What are the advantages/disadvantages of the Rock Band 3 Keyboard?
Vs. a normal midi keyboard and the Midi Pro adapter? In particular,
- The RB3 Keyboard is not a full-sized keyboard. If we do use a full-sized midi keyboard in Pro mode, can we/do we have to use the entire keyboard, as it's played in the actual song, or can we/do we have to stick to two octaves (like the RB3 Keyboard)?
- The RB3 Keyboard can also function as a five-button peripheral in non-Pro mode. Can we do the same with a normal midi keyboard?
- I've read that the RB3 keyboard has velocity-sensitive keys. Does RB3 take this into effect? Will I lose some functionality if my midi keyboard isn't velocity-sensitive? Does the expressions bar also add functionality?
My qualifications: I've used both the RB3 keyboard and a Roland D-50 MIDI Synth with a MIDI adapter.
If you use a full-sized midi keyboard in Pro mode, you do NOT use the entire keyboard. RB3 ignores notes played outside the two octave range of the RB3 keyboard. The pro keys chart displayed is the same no matter what kind of keyboard you are using (unlike the pro guitar charts which I understand are different depending on whether you use a 17-fret Mustang or a 22-fret Squier).
A normal midi keyboard can also function as a five-button peripheral in non-Pro mode. The only thing missing are the color-coded tags over the C-D-E-F-G keys that the RB3 keyboard has, but since you shouldn't be looking at your hands anyway, that shouldn't matter
I don't think RB3 does anything with the velocity-sensitive keys, so you should not lose any functionality if your midi keyboard isn't velocity-sensitive. This is the only answer I'm not 100% positive on (my D-50 has velocity-sensitive keys), but I'm pretty sure.
The expression bar on the RB3 keyboard is like the whammy bar on the 5-button guitar controllers - it alters the sound of the notes and when used on a held note with overdrive, it will add to your overdrive bar.
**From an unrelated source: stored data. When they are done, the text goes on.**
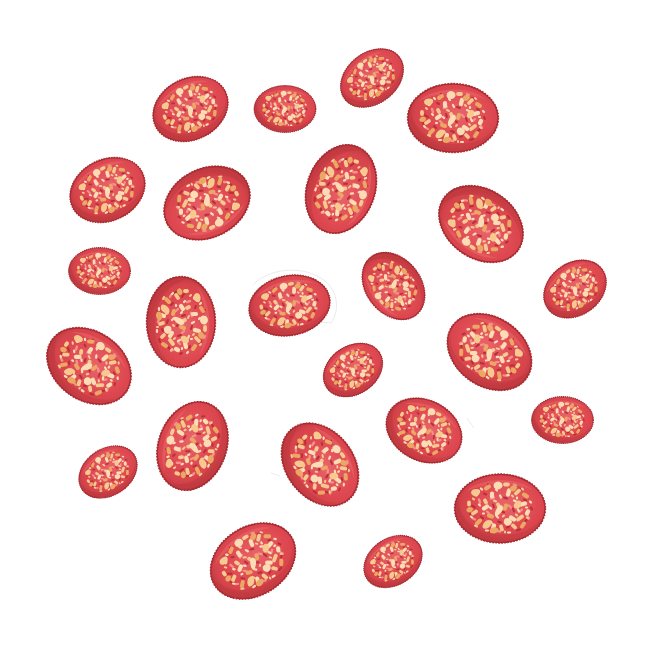
<!DOCTYPE html>
<html lang="en">
<head>
<meta charset="utf-8">
<title>Salami slices</title>
<style>
:root {
  --paper: #ffffff;
  --rim: #a92c33;
  --meat: #de4850;
  --meat-light: #e9646a;
  --meat-dark: #b5353a;
  --fat-pale: #fbdcb4;
  --fat: #f6c98f;
  --fat-deep: #eba863;
  --pepper: #b92f39;
  --blush: #f3918a;
  --hairline: #ebebeb;
}
html, body { margin: 0; width: 661px; height: 661px; overflow: hidden; background: var(--paper); }
svg { display: block; }
.flecks path { fill: none; stroke-linecap: round; stroke-linejoin: round; }
.pale { stroke: var(--fat-pale); }
.mid { stroke: var(--fat); }
.deep { stroke: var(--fat-deep); }
.pepper { stroke: var(--pepper); }
.blush { stroke: var(--blush); }
.pebbles-pale { fill: var(--fat-pale); }
.pebbles-mid { fill: var(--fat); }
.pebbles-deep { fill: var(--fat-deep); }
.hairlines { fill: none; stroke: var(--hairline); stroke-width: 1; }
</style>
</head>
<body>
<svg width="661" height="661" viewBox="0 0 661 661" role="img" aria-label="Scattered salami slices">
  <defs>
    <radialGradient id="meat-shade" cx="0.57" cy="0.44" r="0.6">
      <stop offset="0" stop-color="var(--meat-light)"/>
      <stop offset="0.6" stop-color="var(--meat)"/>
      <stop offset="0.82" stop-color="#d5434b"/>
      <stop offset="1" stop-color="var(--meat-dark)"/>
    </radialGradient>
    <g id="slice">
      <ellipse rx="45" ry="34" fill="url(#meat-shade)" stroke="var(--rim)" stroke-width="1.4"/>
      <ellipse rx="45.4" ry="34.4" fill="none" stroke="var(--rim)" stroke-width="1.6" stroke-dasharray="1.6 1.4"/>
      <path d="M-43 -6C-44 14 -24 32 2 32C22 32 38 22 42 8C34 22 18 27 0 26C-22 25 -38 12 -43 -6Z" fill="var(--meat-dark)" opacity="0.35"/>
      <path d="M-34 -17C-20 -31 18 -33 33 -18C17 -27 -18 -26 -34 -17Z" fill="var(--meat-light)" opacity="0.6"/>
      <g class="flecks">
        <path class="blush" stroke-width="2.4" d="M-21 -9l1 3M-9 -10l3 -1M9 -3l2 2M20 3l2 -2M-3 22l3 1M-27 10l2 1M14 -24l2 1M28 8l1 2M-13 3l2 2"/>
        <path class="pepper" stroke-width="2" d="M-28 -3l3 2M-16 -15l2 1M-7 -4l1 3M4 -11l3 1M13 0l1 3M24 -9l2 1M-19 8l2 2M-2 13l3 1M7 19l2 -1M17 22l3 -1M-11 23l2 1M31 -1l1 2M-30 5l1 2M-1 -25l2 1M19 -20l2 1M25 13l2 -2M-12 -24l1 2M2 3l2 1"/>
        <path class="pale" stroke-width="4.2" d="M-24 -14l2 -3M-8 -15l0 3M9 -18l-1 4M21 -4l4 -1M-16 0l3 -2M11 9l3 2M-6 17l-1 3M28 3l-1 2"/>
        <path class="mid" stroke-width="3.8" d="M16 -15l3 -3M-31 -6l0 2M-2 -4l1 2M-24 3l-3 2M18 11l4 -3M1 18l1 3M-15 -8l1 2M13 17l2 2M5 -24l3 0"/>
        <path class="deep" stroke-width="4" d="M24 -14l3 2M-20 12l-3 3M-14 -20l3 -2M6 -3l-1 3M22 18l2 -3M-11 7l3 1"/>
        <path class="pale" stroke-width="2.2" d="M-19 -20l1 1M0 -13l1 2M14 -8l2 1M30 -7l1 1M-10 -1l1 1M-29 8l1 1M8 13l1 1M-14 22l2 0M18 1l1 2M-3 8l1 1M26 -1l1 0M-21 -4l1 1M8 24l2 0M-4 -19l1 1M17 -11l0 1M-17 5l1 0"/>
        <path class="mid" stroke-width="2" d="M-27 -10l1 1M12 -13l1 1M-6 -8l2 1M16 6l1 1M-9 13l1 2M27 9l1 1M3 8l1 -1M-25 17l2 1M22 -20l1 1M5 23l0 1"/>
      </g>
      <path class="pebbles-pale" d="M-6 -25q4 -4 8 0q2 4 -3 6q-7 0 -5 -6ZM-1 6q-5 5 -4 -2q3 -9 7 -7q3 4 -3 9ZM5 10q5 -2 7 3q-1 5 -6 4q-4 -3 -1 -7Z"/>
      <path class="pebbles-mid" d="M-27 -19q6 -2 7 3q-2 4 -7 3q-4 -3 0 -6ZM-17 16q3 -6 8 -4q1 6 -4 8q-6 1 -4 -4ZM14 -4q3 -6 7 -3q1 5 -3 7q-5 1 -4 -4Z"/>
      <path class="pebbles-deep" d="M-10 21q3 -4 8 -1q1 4 -4 5q-6 0 -4 -4ZM11 -22q4 -3 6 1q-1 4 -5 4q-4 -2 -1 -5ZM-33 0q3 -3 6 0q0 4 -4 4q-4 -1 -2 -4Z"/>
    </g>
  </defs>

  <rect width="661" height="661" fill="var(--paper)"/>

  <g class="hairlines">
    <path d="M253 285C268 268 303 265 322 279C337 288 341 309 331 323L319 322"/>
    <path d="M271 473l9 3M467 418l7 10"/>
  </g>

  <g id="slices">
    <use href="#slice" transform="translate(190.500 109) rotate(-27) scale(.86 .89)"/>
    <use href="#slice" transform="translate(285 109) scale(.68)"/>
    <use href="#slice" transform="translate(372 78) rotate(-38) scale(.76 .74)"/>
    <use href="#slice" transform="translate(453 118)"/>
    <use href="#slice" transform="translate(107.500 190) rotate(-27) scale(.86 .89)"/>
    <use href="#slice" transform="translate(207 203) rotate(153) scale(.99 1)"/>
    <use href="#slice" transform="translate(341 189) rotate(110) scale(1 .99)"/>
    <use href="#slice" transform="translate(481 224) rotate(35) scale(1 -1)"/>
    <use href="#slice" transform="translate(99.500 271) scale(.68)"/>
    <use href="#slice" transform="translate(181 322) rotate(90)"/>
    <use href="#slice" transform="translate(289.500 305.500) rotate(-12) scale(.9 .87)"/>
    <use href="#slice" transform="translate(393.500 286) rotate(52) scale(.81 -.8)"/>
    <use href="#slice" transform="translate(575 289) rotate(-36) scale(.74 .76)"/>
    <use href="#slice" transform="translate(89 366) rotate(35)"/>
    <use href="#slice" transform="translate(353 370) rotate(-34) scale(.7)"/>
    <use href="#slice" transform="translate(489.500 352) rotate(35) scale(-1 1)"/>
    <use href="#slice" transform="translate(108 472) rotate(-34) scale(.69 .68)"/>
    <use href="#slice" transform="translate(192.500 446) rotate(-70) scale(1 .99)"/>
    <use href="#slice" transform="translate(320 464.500) rotate(52) scale(1 .98)"/>
    <use href="#slice" transform="translate(424 430.500) rotate(27) scale(.87 .88)"/>
    <use href="#slice" transform="translate(562.500 420) scale(.68)"/>
    <use href="#slice" transform="translate(500 508.500)"/>
    <use href="#slice" transform="translate(253 561) rotate(-33)"/>
    <use href="#slice" transform="translate(393 561.500) rotate(-34) scale(.69 .68)"/>
  </g>
</svg>
</body>
</html>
My D-50 has a pitch bend joystick that the MIDI adapter converts to the same function.